Collected data
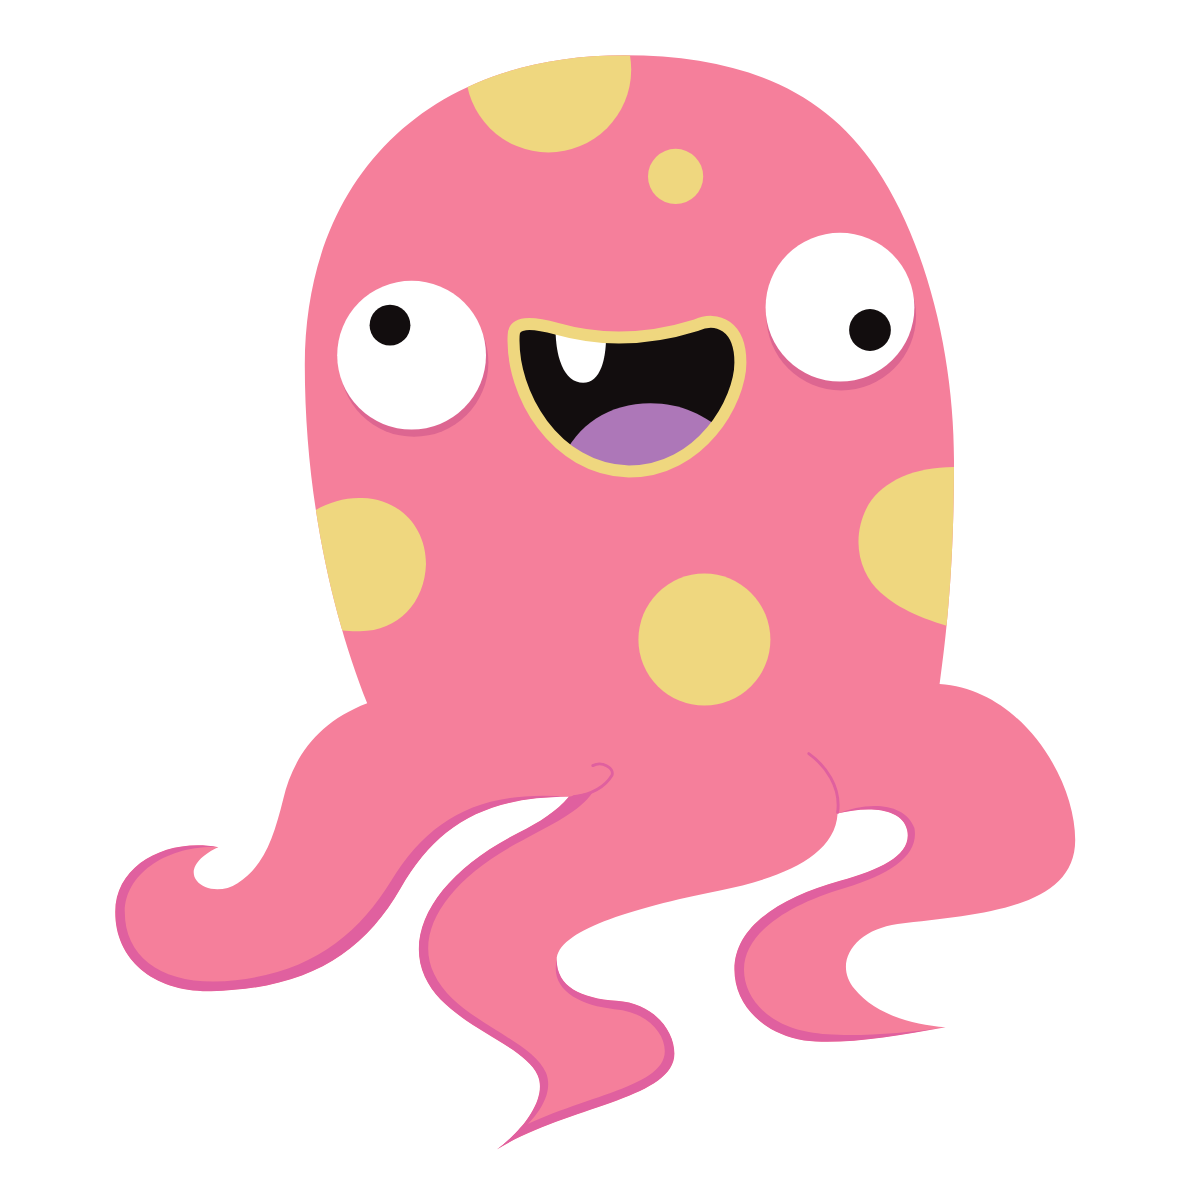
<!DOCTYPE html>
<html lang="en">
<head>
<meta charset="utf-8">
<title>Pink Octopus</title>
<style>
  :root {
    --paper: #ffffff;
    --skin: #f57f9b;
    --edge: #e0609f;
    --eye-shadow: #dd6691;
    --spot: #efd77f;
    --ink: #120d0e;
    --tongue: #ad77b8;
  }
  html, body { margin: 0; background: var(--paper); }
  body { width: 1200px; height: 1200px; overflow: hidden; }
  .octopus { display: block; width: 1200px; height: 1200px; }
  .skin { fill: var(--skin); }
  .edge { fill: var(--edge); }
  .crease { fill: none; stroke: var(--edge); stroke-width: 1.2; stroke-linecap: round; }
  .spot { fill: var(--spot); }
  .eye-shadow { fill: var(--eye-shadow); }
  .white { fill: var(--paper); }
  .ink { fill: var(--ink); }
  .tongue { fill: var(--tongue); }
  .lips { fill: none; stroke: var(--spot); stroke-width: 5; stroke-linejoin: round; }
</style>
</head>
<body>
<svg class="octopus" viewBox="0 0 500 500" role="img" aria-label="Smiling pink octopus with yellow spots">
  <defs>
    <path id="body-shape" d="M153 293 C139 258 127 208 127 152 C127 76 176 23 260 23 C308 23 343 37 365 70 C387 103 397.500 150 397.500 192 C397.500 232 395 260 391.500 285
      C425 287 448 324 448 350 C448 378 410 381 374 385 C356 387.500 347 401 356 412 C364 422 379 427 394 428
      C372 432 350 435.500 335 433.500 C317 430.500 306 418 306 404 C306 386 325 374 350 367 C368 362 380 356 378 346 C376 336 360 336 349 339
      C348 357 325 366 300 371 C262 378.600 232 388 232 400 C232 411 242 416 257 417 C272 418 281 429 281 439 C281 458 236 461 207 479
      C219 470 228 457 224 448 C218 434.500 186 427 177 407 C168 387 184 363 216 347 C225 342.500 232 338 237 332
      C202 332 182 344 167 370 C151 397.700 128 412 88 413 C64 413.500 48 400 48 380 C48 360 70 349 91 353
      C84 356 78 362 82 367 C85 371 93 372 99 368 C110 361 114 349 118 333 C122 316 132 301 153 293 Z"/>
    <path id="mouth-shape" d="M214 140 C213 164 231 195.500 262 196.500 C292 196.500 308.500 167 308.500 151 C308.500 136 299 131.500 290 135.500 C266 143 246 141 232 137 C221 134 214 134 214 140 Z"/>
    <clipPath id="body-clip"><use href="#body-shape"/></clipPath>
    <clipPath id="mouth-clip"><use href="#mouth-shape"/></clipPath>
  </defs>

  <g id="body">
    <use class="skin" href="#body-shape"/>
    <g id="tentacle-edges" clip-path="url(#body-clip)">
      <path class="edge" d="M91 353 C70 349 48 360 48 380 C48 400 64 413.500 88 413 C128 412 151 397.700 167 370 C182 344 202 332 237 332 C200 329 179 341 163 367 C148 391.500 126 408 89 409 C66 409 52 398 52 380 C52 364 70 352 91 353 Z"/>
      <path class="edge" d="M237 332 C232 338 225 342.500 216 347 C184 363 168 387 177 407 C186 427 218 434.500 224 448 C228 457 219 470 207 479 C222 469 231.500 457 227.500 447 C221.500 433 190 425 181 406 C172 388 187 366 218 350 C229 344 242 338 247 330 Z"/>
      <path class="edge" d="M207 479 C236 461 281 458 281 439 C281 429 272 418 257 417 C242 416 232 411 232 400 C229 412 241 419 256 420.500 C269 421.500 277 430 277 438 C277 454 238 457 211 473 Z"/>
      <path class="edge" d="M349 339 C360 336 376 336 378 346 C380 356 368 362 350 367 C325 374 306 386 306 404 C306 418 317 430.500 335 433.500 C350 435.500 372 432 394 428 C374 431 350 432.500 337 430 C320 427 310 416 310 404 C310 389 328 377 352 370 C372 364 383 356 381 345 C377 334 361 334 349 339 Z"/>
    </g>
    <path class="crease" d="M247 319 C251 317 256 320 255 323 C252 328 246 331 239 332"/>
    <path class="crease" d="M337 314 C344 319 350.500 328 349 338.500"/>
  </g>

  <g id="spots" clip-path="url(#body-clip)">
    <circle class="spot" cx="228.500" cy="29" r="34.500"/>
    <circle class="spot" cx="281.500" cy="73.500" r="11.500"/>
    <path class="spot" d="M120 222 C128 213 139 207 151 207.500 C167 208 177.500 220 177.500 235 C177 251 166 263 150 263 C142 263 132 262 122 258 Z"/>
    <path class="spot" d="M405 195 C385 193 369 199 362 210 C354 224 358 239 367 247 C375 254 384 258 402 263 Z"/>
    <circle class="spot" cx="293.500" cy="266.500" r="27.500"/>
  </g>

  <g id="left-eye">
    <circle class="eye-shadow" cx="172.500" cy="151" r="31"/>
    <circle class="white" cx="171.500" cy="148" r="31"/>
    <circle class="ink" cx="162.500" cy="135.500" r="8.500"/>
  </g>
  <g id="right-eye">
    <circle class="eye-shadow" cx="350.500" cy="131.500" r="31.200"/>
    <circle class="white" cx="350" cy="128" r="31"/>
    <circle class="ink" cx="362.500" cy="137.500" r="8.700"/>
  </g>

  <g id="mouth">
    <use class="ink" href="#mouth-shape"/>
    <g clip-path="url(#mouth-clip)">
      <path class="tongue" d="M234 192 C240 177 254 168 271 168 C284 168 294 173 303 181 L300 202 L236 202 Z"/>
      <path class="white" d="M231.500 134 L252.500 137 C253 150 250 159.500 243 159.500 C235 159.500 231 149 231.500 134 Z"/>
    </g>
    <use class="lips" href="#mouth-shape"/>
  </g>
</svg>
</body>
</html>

--

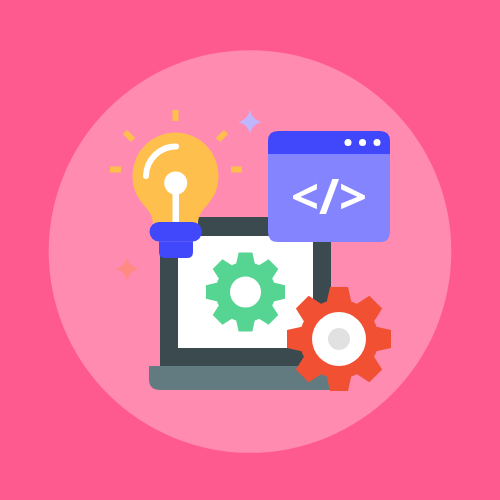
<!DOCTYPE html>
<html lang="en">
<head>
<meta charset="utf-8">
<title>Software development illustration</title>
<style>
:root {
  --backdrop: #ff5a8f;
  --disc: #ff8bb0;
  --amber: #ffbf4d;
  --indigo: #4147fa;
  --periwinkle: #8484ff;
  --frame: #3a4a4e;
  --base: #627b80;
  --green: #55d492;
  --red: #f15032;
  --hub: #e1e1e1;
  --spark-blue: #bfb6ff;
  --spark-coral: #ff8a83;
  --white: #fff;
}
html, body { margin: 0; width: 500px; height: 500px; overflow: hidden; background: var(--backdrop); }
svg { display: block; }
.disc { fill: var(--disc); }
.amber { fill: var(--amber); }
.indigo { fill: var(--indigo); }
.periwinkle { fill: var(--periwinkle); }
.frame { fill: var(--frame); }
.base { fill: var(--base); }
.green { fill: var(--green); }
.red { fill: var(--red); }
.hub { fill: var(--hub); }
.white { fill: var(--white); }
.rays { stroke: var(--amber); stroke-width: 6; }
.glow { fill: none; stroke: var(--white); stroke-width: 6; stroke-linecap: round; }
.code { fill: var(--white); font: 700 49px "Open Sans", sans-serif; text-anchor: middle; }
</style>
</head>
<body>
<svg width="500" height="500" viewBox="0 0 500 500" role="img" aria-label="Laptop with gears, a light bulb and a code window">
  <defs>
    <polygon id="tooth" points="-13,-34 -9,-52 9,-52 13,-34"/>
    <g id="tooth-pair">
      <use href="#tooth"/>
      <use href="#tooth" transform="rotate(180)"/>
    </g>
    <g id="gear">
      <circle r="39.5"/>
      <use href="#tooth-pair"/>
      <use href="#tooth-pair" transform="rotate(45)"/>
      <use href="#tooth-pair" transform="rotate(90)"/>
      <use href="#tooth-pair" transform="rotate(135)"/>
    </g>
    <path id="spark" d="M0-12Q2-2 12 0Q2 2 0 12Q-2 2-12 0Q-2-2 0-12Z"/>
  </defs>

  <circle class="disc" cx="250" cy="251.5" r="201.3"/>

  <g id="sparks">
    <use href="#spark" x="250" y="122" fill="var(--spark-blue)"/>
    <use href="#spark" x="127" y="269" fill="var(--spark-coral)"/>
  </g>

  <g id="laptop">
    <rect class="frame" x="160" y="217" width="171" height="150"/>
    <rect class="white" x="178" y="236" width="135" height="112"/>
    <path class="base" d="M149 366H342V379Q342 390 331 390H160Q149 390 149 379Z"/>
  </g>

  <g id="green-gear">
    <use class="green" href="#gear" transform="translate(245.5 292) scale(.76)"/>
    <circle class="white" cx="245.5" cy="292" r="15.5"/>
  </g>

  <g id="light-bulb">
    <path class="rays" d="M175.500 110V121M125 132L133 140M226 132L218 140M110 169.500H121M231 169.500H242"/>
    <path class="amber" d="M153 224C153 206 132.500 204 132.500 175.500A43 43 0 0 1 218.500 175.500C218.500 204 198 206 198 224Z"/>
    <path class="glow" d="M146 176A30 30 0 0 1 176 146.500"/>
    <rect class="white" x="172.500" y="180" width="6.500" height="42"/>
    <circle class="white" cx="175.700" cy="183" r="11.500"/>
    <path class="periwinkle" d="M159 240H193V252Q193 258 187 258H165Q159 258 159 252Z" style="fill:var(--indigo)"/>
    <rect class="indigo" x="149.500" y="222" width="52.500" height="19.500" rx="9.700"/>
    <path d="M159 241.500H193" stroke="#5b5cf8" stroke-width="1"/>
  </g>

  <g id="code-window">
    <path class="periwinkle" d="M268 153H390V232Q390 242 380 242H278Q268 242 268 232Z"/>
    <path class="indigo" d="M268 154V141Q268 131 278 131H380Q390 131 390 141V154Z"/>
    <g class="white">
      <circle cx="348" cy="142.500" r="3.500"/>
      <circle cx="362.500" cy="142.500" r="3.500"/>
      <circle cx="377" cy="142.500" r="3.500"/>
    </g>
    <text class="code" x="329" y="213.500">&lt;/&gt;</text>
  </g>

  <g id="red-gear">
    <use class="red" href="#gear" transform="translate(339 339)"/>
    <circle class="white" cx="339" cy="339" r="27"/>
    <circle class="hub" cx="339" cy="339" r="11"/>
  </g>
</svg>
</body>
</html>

==

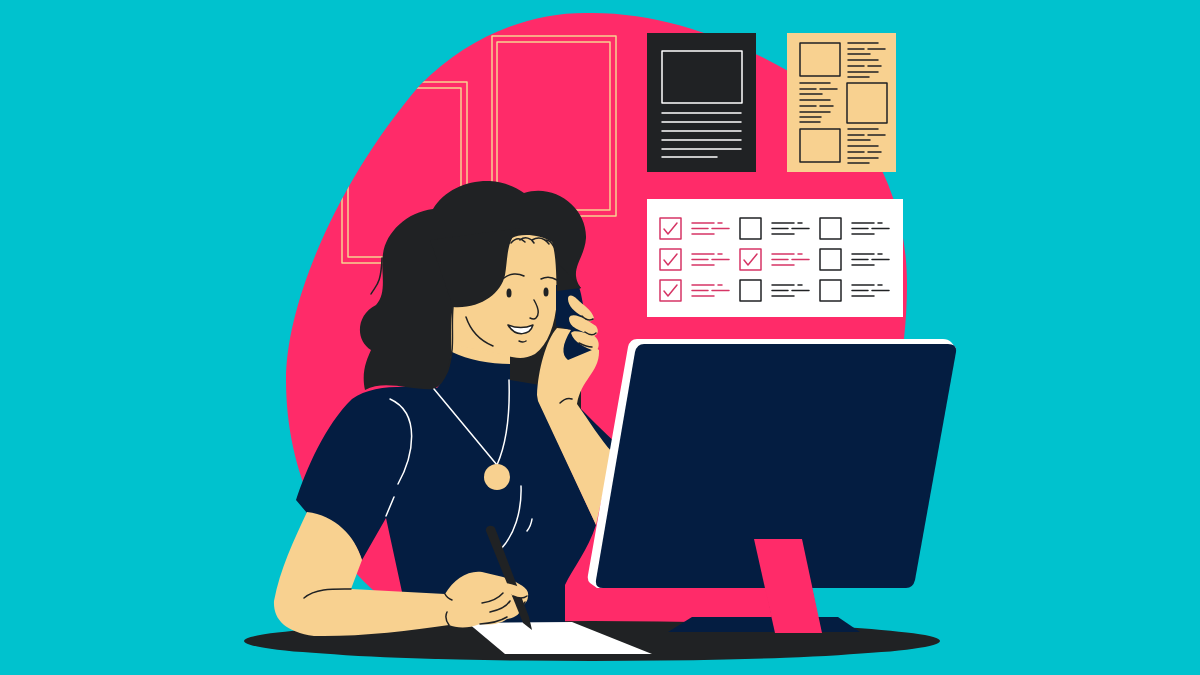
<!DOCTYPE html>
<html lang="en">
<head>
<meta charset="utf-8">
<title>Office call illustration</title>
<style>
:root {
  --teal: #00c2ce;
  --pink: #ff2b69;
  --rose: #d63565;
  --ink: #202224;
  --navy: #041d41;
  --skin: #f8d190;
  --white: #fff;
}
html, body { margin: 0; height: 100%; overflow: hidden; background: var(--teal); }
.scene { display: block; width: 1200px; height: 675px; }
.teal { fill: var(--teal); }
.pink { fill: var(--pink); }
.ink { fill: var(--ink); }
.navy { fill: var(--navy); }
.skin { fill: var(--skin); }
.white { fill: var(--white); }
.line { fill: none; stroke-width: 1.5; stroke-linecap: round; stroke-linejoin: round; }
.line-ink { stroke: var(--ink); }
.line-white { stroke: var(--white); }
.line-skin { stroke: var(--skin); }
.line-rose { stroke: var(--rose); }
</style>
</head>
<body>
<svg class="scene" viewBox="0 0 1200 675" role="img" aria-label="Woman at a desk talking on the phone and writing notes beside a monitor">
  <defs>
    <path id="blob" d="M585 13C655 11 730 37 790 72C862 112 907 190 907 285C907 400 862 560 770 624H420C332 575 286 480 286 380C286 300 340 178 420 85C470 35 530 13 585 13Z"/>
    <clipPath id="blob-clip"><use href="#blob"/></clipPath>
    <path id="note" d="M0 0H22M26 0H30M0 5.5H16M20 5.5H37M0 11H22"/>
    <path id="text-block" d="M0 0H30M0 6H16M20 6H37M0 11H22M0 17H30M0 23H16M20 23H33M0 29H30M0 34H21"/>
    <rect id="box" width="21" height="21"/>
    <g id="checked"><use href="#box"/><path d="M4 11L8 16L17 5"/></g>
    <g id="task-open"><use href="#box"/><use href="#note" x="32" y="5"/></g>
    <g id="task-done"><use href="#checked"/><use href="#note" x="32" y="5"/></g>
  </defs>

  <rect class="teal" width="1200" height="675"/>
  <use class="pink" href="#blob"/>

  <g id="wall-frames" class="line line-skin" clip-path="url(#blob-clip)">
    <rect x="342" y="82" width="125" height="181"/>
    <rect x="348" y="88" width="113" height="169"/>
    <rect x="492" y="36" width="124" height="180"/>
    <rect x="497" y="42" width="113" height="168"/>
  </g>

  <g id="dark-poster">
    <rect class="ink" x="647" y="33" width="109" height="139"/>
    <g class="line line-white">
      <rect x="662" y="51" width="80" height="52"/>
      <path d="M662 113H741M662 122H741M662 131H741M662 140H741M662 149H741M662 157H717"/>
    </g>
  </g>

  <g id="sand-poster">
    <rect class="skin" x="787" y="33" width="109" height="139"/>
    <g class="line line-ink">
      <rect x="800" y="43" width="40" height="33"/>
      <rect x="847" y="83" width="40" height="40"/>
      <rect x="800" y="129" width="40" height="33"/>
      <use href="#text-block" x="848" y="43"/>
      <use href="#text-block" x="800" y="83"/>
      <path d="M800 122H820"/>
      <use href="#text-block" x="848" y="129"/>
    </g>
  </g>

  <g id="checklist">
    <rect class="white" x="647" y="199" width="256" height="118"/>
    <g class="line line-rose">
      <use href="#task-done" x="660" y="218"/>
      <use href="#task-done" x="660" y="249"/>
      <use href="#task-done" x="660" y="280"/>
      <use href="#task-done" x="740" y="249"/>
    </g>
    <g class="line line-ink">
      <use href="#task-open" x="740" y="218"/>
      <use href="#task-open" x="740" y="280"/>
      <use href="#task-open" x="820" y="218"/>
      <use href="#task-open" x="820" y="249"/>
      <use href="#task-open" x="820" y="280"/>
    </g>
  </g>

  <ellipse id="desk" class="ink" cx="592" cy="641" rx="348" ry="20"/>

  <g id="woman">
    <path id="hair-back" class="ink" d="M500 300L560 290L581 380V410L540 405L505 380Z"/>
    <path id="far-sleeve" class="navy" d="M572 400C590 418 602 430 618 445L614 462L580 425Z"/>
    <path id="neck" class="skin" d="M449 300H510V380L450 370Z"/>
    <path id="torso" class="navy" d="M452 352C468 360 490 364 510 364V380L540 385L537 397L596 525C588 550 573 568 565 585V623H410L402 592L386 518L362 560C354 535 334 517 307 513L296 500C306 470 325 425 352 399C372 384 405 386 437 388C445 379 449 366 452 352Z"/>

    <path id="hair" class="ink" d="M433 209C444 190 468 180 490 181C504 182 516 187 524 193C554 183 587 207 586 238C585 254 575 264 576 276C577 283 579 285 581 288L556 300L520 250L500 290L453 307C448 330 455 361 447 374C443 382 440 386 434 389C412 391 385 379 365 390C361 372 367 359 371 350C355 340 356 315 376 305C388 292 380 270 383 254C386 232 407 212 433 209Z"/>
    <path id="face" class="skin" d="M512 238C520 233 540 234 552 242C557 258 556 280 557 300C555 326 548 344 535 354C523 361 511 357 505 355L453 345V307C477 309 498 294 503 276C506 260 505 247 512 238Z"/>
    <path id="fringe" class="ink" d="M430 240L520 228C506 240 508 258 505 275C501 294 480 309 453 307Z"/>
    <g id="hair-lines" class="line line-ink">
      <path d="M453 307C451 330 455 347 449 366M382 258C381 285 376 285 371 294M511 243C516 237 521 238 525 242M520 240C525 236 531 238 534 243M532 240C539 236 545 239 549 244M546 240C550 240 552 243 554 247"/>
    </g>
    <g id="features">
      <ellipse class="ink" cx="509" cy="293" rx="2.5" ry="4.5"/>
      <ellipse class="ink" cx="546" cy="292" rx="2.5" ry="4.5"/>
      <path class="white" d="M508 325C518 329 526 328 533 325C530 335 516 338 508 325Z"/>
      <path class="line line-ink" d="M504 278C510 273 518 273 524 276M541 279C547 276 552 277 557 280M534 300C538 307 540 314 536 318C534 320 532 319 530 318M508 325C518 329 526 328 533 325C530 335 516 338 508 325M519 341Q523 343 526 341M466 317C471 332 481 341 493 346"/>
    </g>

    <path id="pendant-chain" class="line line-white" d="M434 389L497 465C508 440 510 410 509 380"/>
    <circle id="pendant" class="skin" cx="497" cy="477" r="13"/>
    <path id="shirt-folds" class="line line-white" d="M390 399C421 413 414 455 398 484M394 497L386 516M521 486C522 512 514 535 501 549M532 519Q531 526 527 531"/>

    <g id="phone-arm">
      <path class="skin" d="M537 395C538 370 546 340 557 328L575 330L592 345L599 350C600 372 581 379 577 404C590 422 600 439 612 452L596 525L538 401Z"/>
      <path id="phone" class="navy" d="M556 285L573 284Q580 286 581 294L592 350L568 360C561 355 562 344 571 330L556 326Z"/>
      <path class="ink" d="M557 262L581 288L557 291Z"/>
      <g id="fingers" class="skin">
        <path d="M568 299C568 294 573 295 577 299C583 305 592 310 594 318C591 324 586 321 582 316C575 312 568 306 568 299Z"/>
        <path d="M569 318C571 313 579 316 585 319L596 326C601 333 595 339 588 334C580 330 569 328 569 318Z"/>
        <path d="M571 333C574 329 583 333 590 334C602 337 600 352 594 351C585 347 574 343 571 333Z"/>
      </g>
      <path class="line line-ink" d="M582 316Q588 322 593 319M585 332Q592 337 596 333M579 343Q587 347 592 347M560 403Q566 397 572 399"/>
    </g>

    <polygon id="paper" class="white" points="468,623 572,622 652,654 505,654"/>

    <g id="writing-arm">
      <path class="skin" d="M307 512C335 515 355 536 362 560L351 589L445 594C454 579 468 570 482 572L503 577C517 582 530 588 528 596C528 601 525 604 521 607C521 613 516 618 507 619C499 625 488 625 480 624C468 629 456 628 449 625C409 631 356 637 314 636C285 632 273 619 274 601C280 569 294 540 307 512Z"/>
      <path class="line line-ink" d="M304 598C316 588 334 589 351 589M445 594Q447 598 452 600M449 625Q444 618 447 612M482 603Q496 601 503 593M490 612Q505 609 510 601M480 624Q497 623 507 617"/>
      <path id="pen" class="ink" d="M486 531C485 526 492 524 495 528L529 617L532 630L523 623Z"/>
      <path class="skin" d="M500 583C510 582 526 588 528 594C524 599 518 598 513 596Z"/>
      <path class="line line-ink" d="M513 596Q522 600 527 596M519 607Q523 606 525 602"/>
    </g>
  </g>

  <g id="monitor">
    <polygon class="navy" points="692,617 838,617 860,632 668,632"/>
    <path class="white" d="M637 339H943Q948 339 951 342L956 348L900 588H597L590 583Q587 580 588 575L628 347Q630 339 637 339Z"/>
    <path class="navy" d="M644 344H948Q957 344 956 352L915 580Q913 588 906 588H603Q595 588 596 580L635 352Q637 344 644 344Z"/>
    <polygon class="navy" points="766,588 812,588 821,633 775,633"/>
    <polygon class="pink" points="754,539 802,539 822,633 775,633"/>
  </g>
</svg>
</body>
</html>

* [TASK DESCRIPTION] When a line contains the string "stroke", copy it from the records.

* [EXERCISE OUTPUT]
  .crease { fill: none; stroke: var(--edge); stroke-width: 1.2; stroke-linecap: round; }
  .lips { fill: none; stroke: var(--spot); stroke-width: 5; stroke-linejoin: round; }
.rays { stroke: var(--amber); stroke-width: 6; }
.glow { fill: none; stroke: var(--white); stroke-width: 6; stroke-linecap: round; }
    <path d="M159 241.500H193" stroke="#5b5cf8" stroke-width="1"/>
.line { fill: none; stroke-width: 1.5; stroke-linecap: round; stroke-linejoin: round; }
.line-ink { stroke: var(--ink); }
.line-white { stroke: var(--white); }
.line-skin { stroke: var(--skin); }
.line-rose { stroke: var(--rose); }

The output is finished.